There is so much time and research that goes into making your client shine in the social impact space. To ensure that all of your hard work will not be glazed over, you need visually compelling graphics. A graphic designer elevates your message and problem-solves to deliver it in an easily digestible way. If you have yet to work with a designer or find it challenging to get what you’re looking for, we have four tips for you!
1. Ambiguous Creative Brief? Not on our watch.
When working with your graphic designer, the most important thing you can provide is a detailed creative brief. This not only sets them up for success but also saves you time. There will be fewer emails nailing down the exact needs of the project. We can all agree: fewer emails? A win-win. Having a solid brief also ensures there is less room for error, which can be an additional time saver when you consider edits down the road.
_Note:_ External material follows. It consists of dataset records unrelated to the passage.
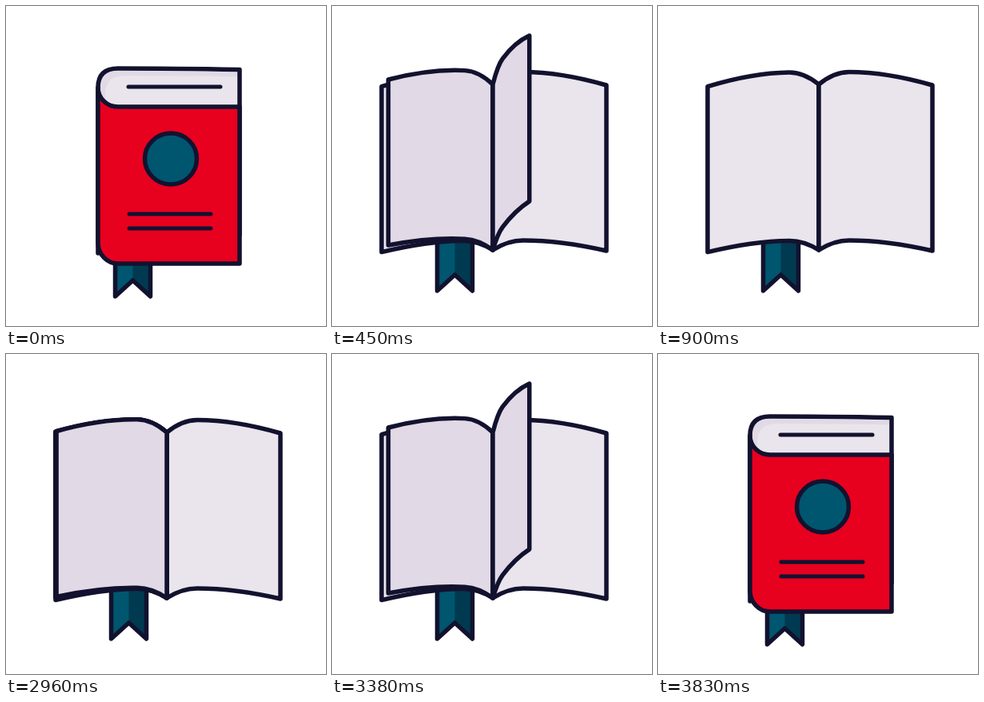
An HTML page that plays this animation: 400x400 px, repeating every 4.36 s.

```html
<!DOCTYPE html>
<html lang="en">
<head>
<meta charset="utf-8">
<title>Book</title>
<style>
html, body { margin: 0; height: 100%; overflow: hidden; background: #fff; }
svg { display: block; width: 100vw; height: 100vh; }
path, ellipse { vector-effect: non-scaling-stroke; }
</style>
</head>
<body>
<svg id="stage" viewBox="0 0 400 400" stroke-linejoin="round" stroke-linecap="round"></svg>
<script>
const INK = '#12122f', RED = '#e8001f', TEAL = '#00566e', DEEP = '#003a50';
const PAPER = '#eae5ec', SHADE = '#e1d9e5';
const STEP = 30, LAST = 30, CLOSE_AT = 2960, LOOP = 4360;
const HEIGHT = 207, SHEETS = 3, OPENING = 12;

const stage = document.getElementById('stage');
const clamp = v => Math.min(1, Math.max(0, v));
const smooth = v => v * v * (3 - 2 * v);
const mix = (a, b, k) => a + (b - a) * k;
const mixPt = (a, b, k) => a.map((v, i) => mix(v, b[i], k));

const path = (d, fill = 'none', width = 5.5) =>
  `<path d="${d}" fill="${fill}"` + (width ? ` stroke="${INK}" stroke-width="${width}"` : '') + '/>';

// Top edge of the resting right sheet: spine, control, crest, control, tip.
function restingEdge(p) {
  const spine = mixPt([115, 102], [201, 98], p);
  const crest = mixPt([140, 78], [239, 82.5], p);
  const tip = mixPt([292, 79.5], [343, 99], p);
  return [
    spine, [mix(spine[0], crest[0], p / 2), crest[1]],
    crest, [mix(crest[0], tip[0], 0.45), crest[1]], tip
  ];
}

// Apply fn(x, y, s) to every point; s runs from 0 at the spine to 1 at the tip.
function mapEdge(edge, fn) {
  const x0 = edge[0][0], span = edge[4][0] - x0;
  return edge.map(([x, y]) => fn(x, y, (x - x0) / span));
}

// Turn about the spine: c = 1 lies right, -1 lies left; lift raises the tip.
const turn = (edge, c, lift) =>
  mapEdge(edge, (x, y, s) => [mix(edge[0][0], x, c), y - lift * s]);

// The lower edge repeats the upper one, a little flatter at the crest.
function sheetPath(top, height = HEIGHT) {
  const low = top.map(([x, y], i) => [x, y + height + (i % 4 ? 3.5 : 0)]);
  const [a, b, c, d, e] = top, [f, g, h, i, j] = low;
  return `M${a}Q${b} ${c}Q${d} ${e}L${j}Q${i} ${h}Q${g} ${f}Z`;
}

function ribbon(p) {
  const mid = mix(158.5, 153.5, p) + 11 * Math.sin(Math.PI * p);
  const half = 22 * Math.max(0.2, Math.abs(1 - 2 * p));
  const l = mid - half, r = mid + half;
  const top = mix(318, 288, p), low = mix(363, 356, p), notch = low - 20;
  const shape = `M${l} ${top}V${low}L${mid} ${notch}L${r} ${low}V${top}Z`;
  return path(shape, TEAL, 0) +
    path(`M${mid} ${top}V${notch}L${r} ${low}V${top}Z`, DEEP, 0) + path(shape);
}

function rightSheet(edge, p) {
  const inset = 9 * Math.min(1, 2 - 2 * p);
  const inner = mapEdge(edge, (x, y, s) => [x + inset * (1 - s), y + inset]);
  return path(sheetPath(edge), SHADE, 0) +
    path(sheetPath(inner, HEIGHT - inset), PAPER, 0) + path(sheetPath(edge));
}

// Drawn shut, then squeezed and sheared while it swings towards the viewer.
function frontCover(p, spineX, freeX) {
  const q = 2 * p, squeeze = (freeX - spineX) / 177, shear = 22 * q / 177;
  const matrix = [squeeze, shear, 0, 1, spineX - 115 * squeeze, -15 * q - 115 * shear];
  const thin = mix(5, 3.5, q);
  return `<g transform="matrix(${matrix})">` +
    path('M115 102A25 24 0 0 0 140 126H292V322H140A25 26 0 0 1 115 296Z', RED) +
    `<ellipse cx="206" cy="191" rx="32.5" ry="32" fill="${TEAL}" stroke="${INK}" stroke-width="${mix(5.5, 2.5, q)}"/>` +
    path('M154 260H256M154 278H256', 'none', thin) + '</g>';
}

function titleLine(p) {
  const from = mixPt([153, 101], [190, 81], 2 * p);
  const to = mixPt([268, 101], [300, 85], 2 * p);
  return path(`M${from}L${to}`, 'none', 5);
}

function turningSheet(n, index, edge) {
  const t = clamp((n - 5.6 - 6.5 * index) / 11);
  if (!t) return '';
  const c = 1 - 1.98 * smooth(t ** 0.7);
  const lift = 63 * (1 - c * c) * (1 + 0.3 * c);
  return path(sheetPath(turn(edge, c, lift)), SHADE);
}

function draw(n) {
  const p = smooth(clamp(n / OPENING));
  const edge = restingEdge(p);
  const spineX = edge[0][0], freeX = mix(292, 62, p);
  let out = ribbon(p);
  if (p > 0.5) {
    const c = (freeX - spineX) / (edge[4][0] - spineX);
    out += path(sheetPath(turn(edge, c, -38 * (1 - c * c))), PAPER);
  }
  out += rightSheet(edge, p);
  if (n < LAST) {
    for (let i = 0; i < SHEETS; i++) out += turningSheet(n, i, edge);
  }
  if (p <= 0.5) out += frontCover(p, spineX, freeX) + titleLine(p);
  stage.innerHTML = out;
}

function stepAt(t) {
  if (t < CLOSE_AT) return Math.min(LAST, Math.floor(t / STEP));
  return Math.max(0, LAST - 1 - Math.floor((t - CLOSE_AT) / STEP));
}

let begin = null, shown = 0;
function tick(now) {
  if (begin === null) begin = now;
  const n = stepAt((now - begin) % LOOP);
  if (n !== shown) draw(shown = n);
  requestAnimationFrame(tick);
}
draw(0);
requestAnimationFrame(tick);
</script>
</body>
</html>
```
Here is an example of what a creative brief can look like:
- Project Overview
- Main Objectives/Goal
- Target Audience
- Reference Material (if applicable)
- Brand Guidelines (if applicable)
2. At a loss for words? Use a mood board.
Sometimes you can’t find the words to describe the feeling you want the project to convey. Like most specialty roles, visually creative mediums have their lingo, and that can provide a “language barrier” between you and your designer. An easy way to be understood is to provide inspo images. A mood board will save you from using dreaded words like “pop!” and take the mystery away from the type of feel you’re looking for.
3. Give your designer helpful feedback.
No design project will come out perfect on the first try. There will usually be multiple drafts until we reach the ready-to-hand-off final. The way you give feedback will decide how many drafts are required. When something isn’t working, we recommend calling it out as an edit, but letting the designer ultimately devise the solution. Of course, there are quick fixes that take little thought, but trust their expertise for the more complex problems. Also, be as clear as you can. The “idk, it’s just not working” is like trying to decipher a secret code for your designer. Is it the typeface? The color palette? It also comes across as not fully caring, which might make your designer care less.
4. Is the file labeled YourProject-2-3-final-final-FINAL.pdf? It might be time to step back.
When your designer hands over the final draft for review, you might be inclined to find minor edits still. We encourage you to take an initial look, change tasks, and return to it with a fresh perspective. Sometimes being so close to a project can make you feel like it’s never “ready.” It might be time to let go if your designer can explain their choices and all outstanding edits have been addressed. Think of it as a trust fall with your designer.
If you work in social impact and are looking to bolster your design efforts, Strat Labs have you covered. Reach out to connect with our Senior Designer! We can be your design expert to reinvigorate your graphic design needs, inject life into your impactful cause for the world to see, and be the proper fit to collaborate seamlessly.